The Vixen is known for her catch phrase, "I'm just here to fight!" What is she fighting for, exactly? She's fighting for what she believes in, which is to bring attention to marginalized communities that are often undervalued and discriminated against. While on the show, she expressed how difficult it is to be a black, gay drag queen in America, and she wants to make sure people are aware of that, which is why she has chosen to marry her activism and her drag.
"Before I was a drag queen, I was chairman of a youth pride center," she says. "I was a social activist in college and in high school — I’ve always been very involved in socioeconomics and politics and that type of thing with my art in general."
She says when she started drag, she felt the culture discouraged her from referencing politics while performing in any way. "So there was a long time that I didn’t do anything political with drag," she says. "Until it just kind of bubbled up and I couldn’t take it. In the last two years I just became more and more outspoken … and I’ve had a lot of things to address, more so frequently, and I’m excited for where it’s gonna go in my drag. I am worried for where it’s gonna go in my country."
The Vixen is known for a drag show she established in her hometown of Chicago called "Black Girl Magic," an all-black drag queen show in which crowds join the performers to "celebrate black femininity and queerness," per Chicago Pride. She also spoke briefly about the details of her political performance with her fellow queens on Season 10, highlighting a bit that she does in which she carries a crucifix covered in racial slurs on stage and proceeds to beat it in front of the audience until it's in pieces. “Sometimes, I just like to throw it in white people’s faces, like ‘You know what you did,’” she said on the show.

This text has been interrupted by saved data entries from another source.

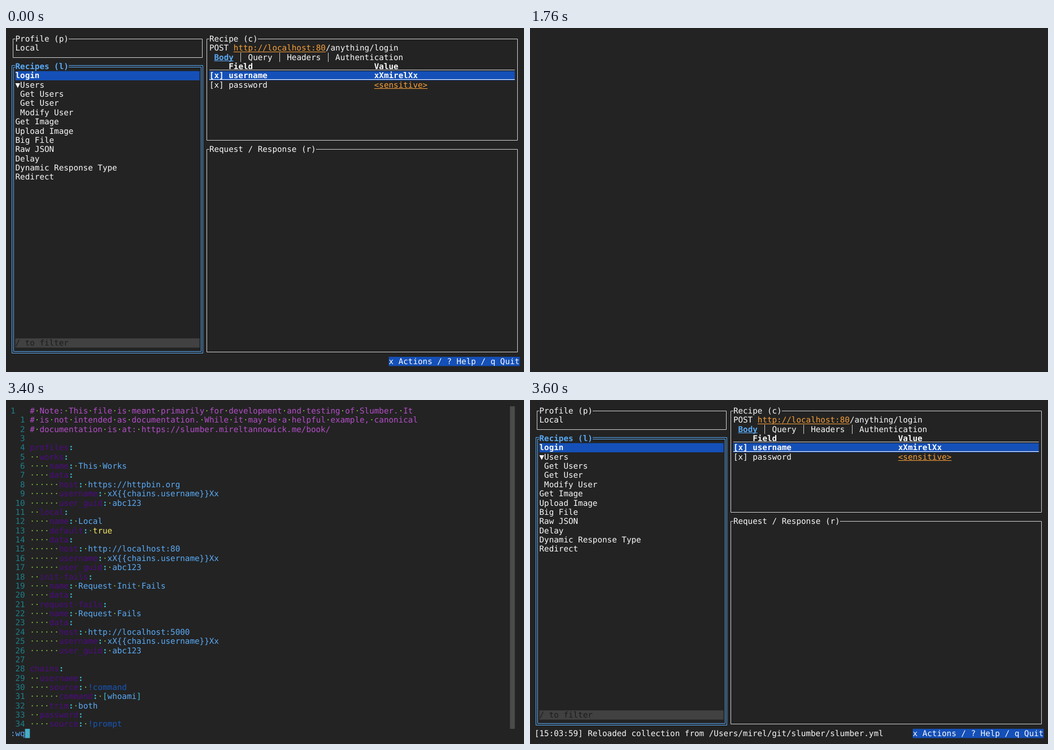
These frames come from a looping animation (917x611 px, 4.32 s). An HTML page:

```html
<!DOCTYPE html>
<html lang="en">
<head>
<meta charset="utf-8">
<title>Terminal session</title>
<style>
  html, body { margin: 0; width: 100%; height: 100%; overflow: hidden; background: #232323; }
  svg { display: block; width: 917px; height: 611px; }
  text {
    font: 14.26px "DejaVu Sans Mono", monospace;
    white-space: pre;
    text-rendering: geometricPrecision;
  }
  .b { font-weight: bold; }
  path { fill: none; stroke-width: 1; }
  svg > g { visibility: hidden; animation: 4320ms step-end infinite; }

  #tui     { animation-name: tui; }
  #popup   { animation-name: popup; }
  #shell   { animation-name: shell; }
  #file    { animation-name: file; }
  #status  { animation-name: status; }
  #cursor  { animation-name: cursor; }
  #colon   { animation-name: colon; }
  #quit    { animation-name: quit; }
  #caret   { animation-name: caret; }
  #message { animation-name: message; }

  @keyframes tui     { 0%, 81.4814% { visibility: visible } 39.8148%, 100% { visibility: hidden } }
  @keyframes popup   { 0%, 39.8148%, 100% { visibility: hidden } 19.4444% { visibility: visible } }
  @keyframes shell   { 0%, 40.7407%, 81.4814%, 100% { visibility: hidden } 39.8148%, 80.5555% { visibility: visible } }
  @keyframes file    { 0%, 79.6296%, 100% { visibility: hidden } 42.5925% { visibility: visible } }
  @keyframes status  { 0%, 76.8518%, 100% { visibility: hidden } 41.6666% { visibility: visible } }
  @keyframes cursor  { 0%, 76.8518%, 100% { visibility: hidden } 42.5925% { visibility: visible } }
  @keyframes colon   { 0%, 78.7037%, 100% { visibility: hidden } 76.8518% { visibility: visible } }
  @keyframes quit    { 0%, 79.6296%, 100% { visibility: hidden } 78.7037% { visibility: visible } }
  @keyframes caret   { 0%, 80.5555%, 100% { visibility: hidden } 79.6296% { visibility: visible } }
  @keyframes message { 0%, 100% { visibility: hidden } 83.3333% { visibility: visible } }
</style>
</head>
<body>
<svg viewBox="0 0 917 611">
  <g id="tui"></g><g id="message"></g><g id="popup"></g>
  <g id="shell"></g>
  <g id="file"></g><g id="status"></g><g id="cursor"></g>
  <g id="colon"></g><g id="quit"></g><g id="caret"></g>
</svg>
<script>
const CW = 8.585, CH = 16.37;
const C = {
  bg: '#232323', white: '#fafafa', line: '#cfcfcf', select: '#1450b8', sky: '#5aabf7',
  orange: '#f7a03a', green: '#80ba40', prompt: '#5050e0', purple: '#b44ec8', teal: '#1f7f88',
  key: '#4f0a85', cyan: '#3fbccf', yellow: '#f7e768', tag: '#1657b8', cursor: '#45aec8',
  bar: '#414141', dim: '#1c1c1c', scroll: '#4b4b4b'
};

const px = col => 7.9 + col * CW;
const py = row => 11.1 + row * CH;
const snap = v => Math.floor(v) + 0.5;
let layer;
const into = id => { layer = document.getElementById(id); };

function add(tag, attrs, str) {
  const el = document.createElementNS('http://www.w3.org/2000/svg', tag);
  for (const k in attrs) el.setAttribute(k, attrs[k]);
  if (str) el.textContent = str;
  layer.append(el);
}

function put(row, col, str, fill = C.white, bold = false) {
  add('text', { x: px(col), y: py(row) + 12.8, fill, class: bold ? 'b' : '' }, str);
}

function block(row, col, cols, fill, rows = 1) {
  add('rect', { x: px(col), y: py(row), width: cols * CW, height: rows * CH, fill });
}

function underline(row, col, cols, stroke) {
  add('path', { d: `M${px(col)} ${snap(py(row) + 14.7)}h${cols * CW}`, stroke });
}

function link(row, col, str, fill, bold) {
  put(row, col, str, fill, bold);
  underline(row, col, str.length, fill);
}

// Border through cell centres, with a gap in the top edge for the title.
function frame(c0, r0, c1, r1, title, stroke, double) {
  for (const d of double ? [-1.5, 1.5] : [0]) {
    const l = snap(px(c0 + 0.5) + d), r = snap(px(c1 + 0.5) - d);
    const t = snap(py(r0 + 0.5) + d), b = snap(py(r1 + 0.5) - d);
    add('path', { d: `M${px(c0 + 1 + title.length)} ${t}H${r}V${b}H${l}V${t}H${px(c0 + 1)}`, stroke });
  }
}

// Main interface
into('tui');
frame(0, 0, 39, 2, 'Profile (p)', C.line);
put(0, 1, 'Profile (p)');
put(1, 1, 'Local');

frame(0, 3, 39, 34, 'Recipes (l)', C.sky, true);
put(3, 1, 'Recipes (l)', C.sky, true);
block(4, 1, 38, C.select);
put(4, 1, 'login', C.white, true);
['▼Users', ' Get Users', ' Get User', ' Modify User', 'Get Image', 'Upload Image', 'Big File',
  'Raw JSON', 'Delay', 'Dynamic Response Type', 'Redirect'].forEach((s, i) => put(5 + i, 1, s));
block(33, 1, 38, C.bar);
put(33, 1, '/ to filter', C.dim);

frame(40, 0, 104, 11, 'Recipe (c)', C.line);
put(0, 41, 'Recipe (c)');
put(1, 41, 'POST');
link(1, 46, 'http://localhost:80', C.orange);
put(1, 65, '/anything/login');
link(2, 42, 'Body', C.sky, true);
put(2, 49, 'Query');
put(2, 57, 'Headers');
put(2, 67, 'Authentication');
for (const col of [47, 55, 65]) {
  add('path', { d: `M${snap(px(col + 0.5))} ${py(2)}v${CH}`, stroke: C.line });
}
put(3, 45, 'Field', C.white, true);
put(3, 75, 'Value', C.white, true);
underline(3, 41, 63, C.line);
block(4, 41, 63, C.select);
put(4, 41, '[x] username', C.white, true);
put(4, 75, 'xXmirelXx', C.white, true);
underline(4, 41, 63, C.white);
put(5, 41, '[x] password');
link(5, 75, '<sensitive>', C.orange);

frame(40, 12, 104, 34, 'Request / Response (r)', C.line);
put(12, 41, 'Request / Response (r)');
block(35, 78, 27, C.select);
put(35, 78, 'x Actions / ? Help / q Quit');

into('message');
put(35, 0, '[15:03:59] Reloaded collection from /Users/mirel/git/slumber/slumber.yml');

into('popup');
block(15, 35, 34, C.bg, 6);
frame(35, 15, 68, 20, 'Actions', C.line, true);
put(15, 36, 'Actions');
block(16, 37, 30, C.select);
put(16, 37, 'Edit Collection', C.white, true);
['Copy URL', 'Copy as cURL', 'Delete Requests'].forEach((s, i) => put(17 + i, 37, s));

// Shell
into('shell');
put(0, 0, '>', C.prompt, true);
put(0, 2, 'cargo run');
put(1, 4, 'Finished', C.green, true);
put(1, 13, '`dev` profile [unoptimized + debuginfo] target(s) in 0.39s');
put(2, 5, 'Running', C.green, true);
put(2, 13, '`target/debug/slumber`');

// Editor
const source = `# Note: This file is meant primarily for development and testing of Slumber. It
# is not intended as documentation. While it may be a helpful example, canonical
# documentation is at: https://slumber.mireltannowick.me/book/

profiles:
  works:
    name: This Works
    data:
      host: https://httpbin.org
      username: xX{{chains.username}}Xx
      user_guid: abc123
  local:
    name: Local
    default: true
    data:
      host: http://localhost:80
      username: xX{{chains.username}}Xx
      user_guid: abc123
  init-fails:
    name: Request Init Fails
    data:
  request-fails:
    name: Request Fails
    data:
      host: http://localhost:5000
      username: xX{{chains.username}}Xx
      user_guid: abc123

chains:
  username:
    source: !command
      command: [whoami]
    trim: both
  password:
    source: !prompt`;

function valueColor(v) {
  return v[0] === '!' ? C.tag : v === 'true' ? C.yellow : C.sky;
}

function tokens(str) {
  if (str[0] === '#') return [[str, C.purple]];
  const m = str.match(/^( *)([\w-]+)(:)( ?)(.*)$/);
  if (!m) return [];
  const [, indent, key, colon, gap, value] = m;
  const parts = value.split(/([[\]])/).map(v => [v, /^[[\]]$/.test(v) ? C.cyan : valueColor(v)]);
  return [[indent, C.green], [key, C.key], [colon, C.cyan, true], [gap, C.green], ...parts];
}

into('file');
source.split('\n').forEach((str, row) => {
  put(row, 0, row ? String(row).padStart(3) : '1', C.teal);
  let col = 4;
  for (const [run, fill, bold] of tokens(str)) {
    for (const word of run.match(/ +|[^ ]+/g) || []) {
      if (word[0] === ' ') put(row, col, '·'.repeat(word.length), C.green);
      else put(row, col, word, fill, bold);
      col += word.length;
    }
  }
});
block(0, 103, 1, C.scroll, 35);

into('status');
put(35, 0, '"~/git/slumber/slumber.yml" 177L, 3921B', C.sky);

into('cursor');
block(0, 4, 1, C.cursor);
put(0, 4, '#', C.bg);

for (const [id, cmd] of [['colon', ':'], ['quit', ':wq']]) {
  into(id);
  put(35, 0, cmd, C.sky);
  block(35, cmd.length, 1, C.cursor);
}

into('caret');
block(35, 3, 1, C.cursor);
</script>
</body>
</html>
```
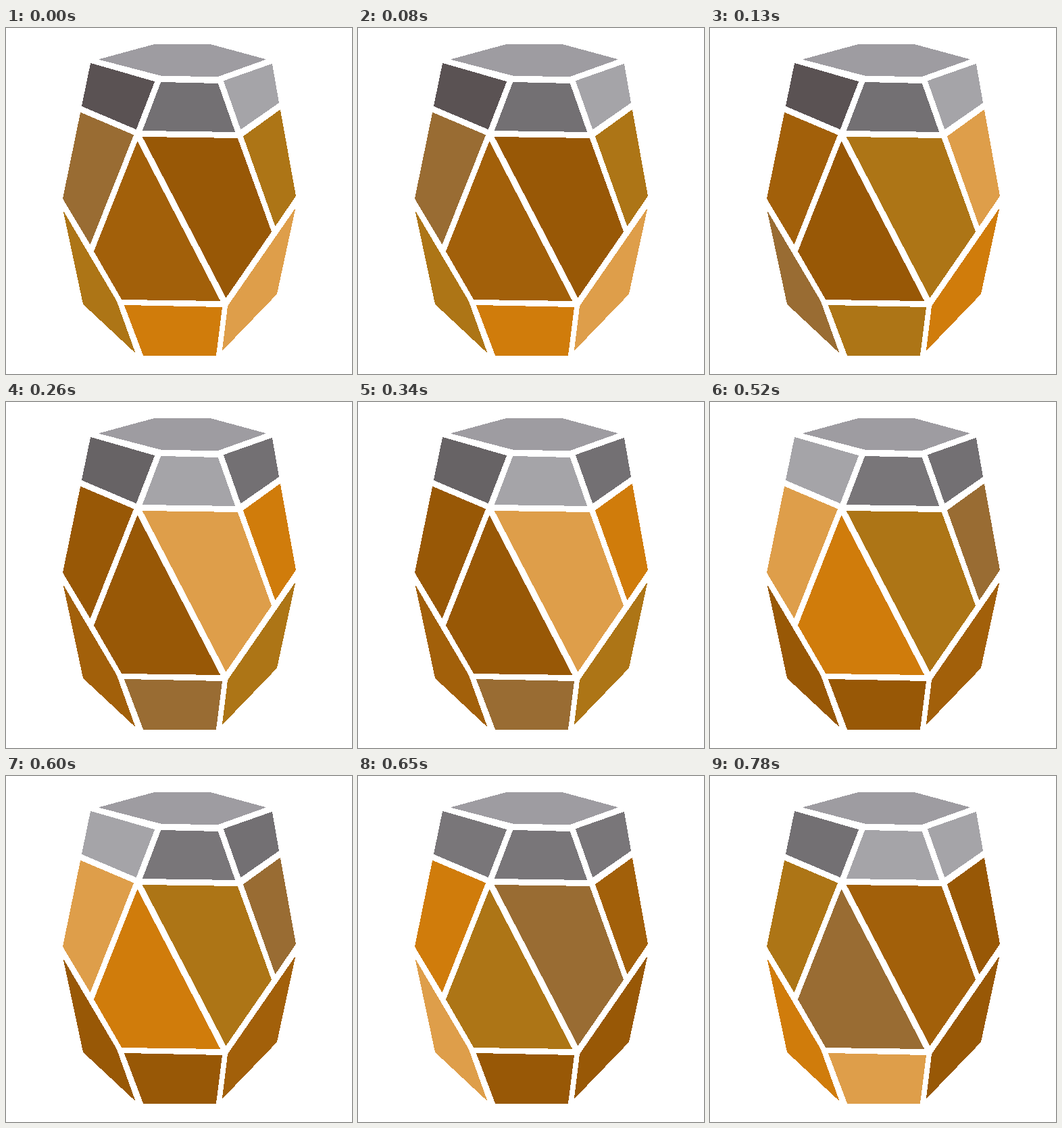
An HTML page that plays this animation: 512 by 512 pixels, repeating every 0.91 s.

```html
<!DOCTYPE html>
<html lang="en">
<head>
<meta charset="utf-8">
<title>Faceted barrel</title>
<style>
html, body { margin: 0; width: 100%; height: 100%; overflow: hidden; background: #fff; }
svg { display: block; width: 100vw; height: 100vh; }
polygon { stroke-width: 1; stroke-linejoin: round; }
</style>
</head>
<body>
<svg viewBox="0 0 512 512">
  <g id="barrel" transform="translate(.5 .5)" shape-rendering="crispEdges"></g>
</svg>
<script>
const STEP = 130;
const COLORS = {
  light: '#de9e4a', orange: '#d07c0b', gold: '#ad7516', brown: '#996c33',
  dark: '#a2600a', deep: '#985806',
  silver: '#a5a4a8', top: '#9e9ca1', grey: '#797679', slate: '#737073',
  dusk: '#676365', night: '#5a5253'
};

// One lap of colour: a light comes on, then fades to the deep base.
const FADE = ['light', 'orange', 'gold', 'brown', 'dark', 'deep', 'deep'];
const GLOW = [...FADE.slice(0, -1), 'gold'];
const LEFT = ['silver', 'grey', 'slate', 'night', 'night', 'dusk', 'dusk'];
const FRONT = ['silver', 'slate', 'slate', 'silver', 'grey', 'grey', 'grey'];
const RIGHT = ['silver', 'silver', 'silver', 'slate', 'slate', 'slate', 'grey'];

const barrel = document.getElementById('barrel');
const facets = [];

// start is the step at which the facet begins its lap.
function facet(points, lap, start = 0) {
  const shape = document.createElementNS('http://www.w3.org/2000/svg', 'polygon');
  shape.setAttribute('points', points);
  barrel.append(shape);
  facets.push({ shape, lap, start });
}

facet('138,46 219,24 302,24 383,46 313,71 230,70', ['top']);
facet('125,52 219,79 192,149 112,115', LEFT, 4);
facet('229,80 313,82 338,153 202,151', FRONT, 6);
facet('393,53 322,78 347,149 403,110', RIGHT, 6);

// The light runs from the lower right up over the barrel and down its left.
facet('427,268 328,411 320,476 400,393', FADE, 0);
facet('405,121 351,160 398,292 428,248', GLOW, 1);
facet('202,161 342,163 392,301 325,398', GLOW, 2);
facet('194,168 130,330 171,401 316,403', FADE, 3);
facet('110,125 188,158 124,319 84,252', FADE, 4);
facet('85,272 163,404 190,479 114,408', FADE, 5);
facet('175,410 319,413 310,484 203,484', FADE, 6);

function draw(ms) {
  const step = Math.floor(ms / STEP) % FADE.length;
  for (const { shape, lap, start } of facets) {
    const color = COLORS[lap[(step - start + FADE.length) % lap.length]];
    shape.setAttribute('fill', color);
    shape.setAttribute('stroke', color);
  }
}

function tick() {
  draw(performance.now());
  requestAnimationFrame(tick);
}
tick();
</script>
</body>
</html>
```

She says she doesn't plan on doing away with "Black Girl Magic" or anything like it any time soon. "I think once I got started and finally broke out of my shell with speaking up, it was addictive," The Vixen says. "It’s very validating, it makes me feel like my drag is worth-while, it’s not just me being vein or pretty for the sake of ego. It made my drag feel like something that I could be proud of for the rest of my life, and so I’m gonna stick to it."
She doesn't plan on leaving Chicago in the foreseeable future, either. "I’ve traveled a lot so far this year and I haven’t found a city better than Chicago, she says. "It’s the best place for drag because our scene is so welcoming and there are so many opportunities ... there’s room for everyone. There’s room to grow. It’s a progressive city where people listen and changes are made. So it is definitely home for me forever."
She may have been known as the bear to refrain from poking on Season 10, but The Vixen says that despite the drama captured on the show, she and her fellow Season 10 queens are friends 'til the end. "We all are going through the most unique experience in the world," she says. "Drag Race is at its peak in visibility right now. We’ve never been so viewed, and seen and talked about. So we really have to stick together through this."
As far as what's in store for her future, The Vixen has big plans, and they don't involve staying quiet. "There will be more protest art coming," she says. "I’m gonna keep ruffling feathers … RuPaul let me out of the workroom, but I’m in the world again, and it is going down."
And for that, condragulations are still in order. Girl, bring. it. on.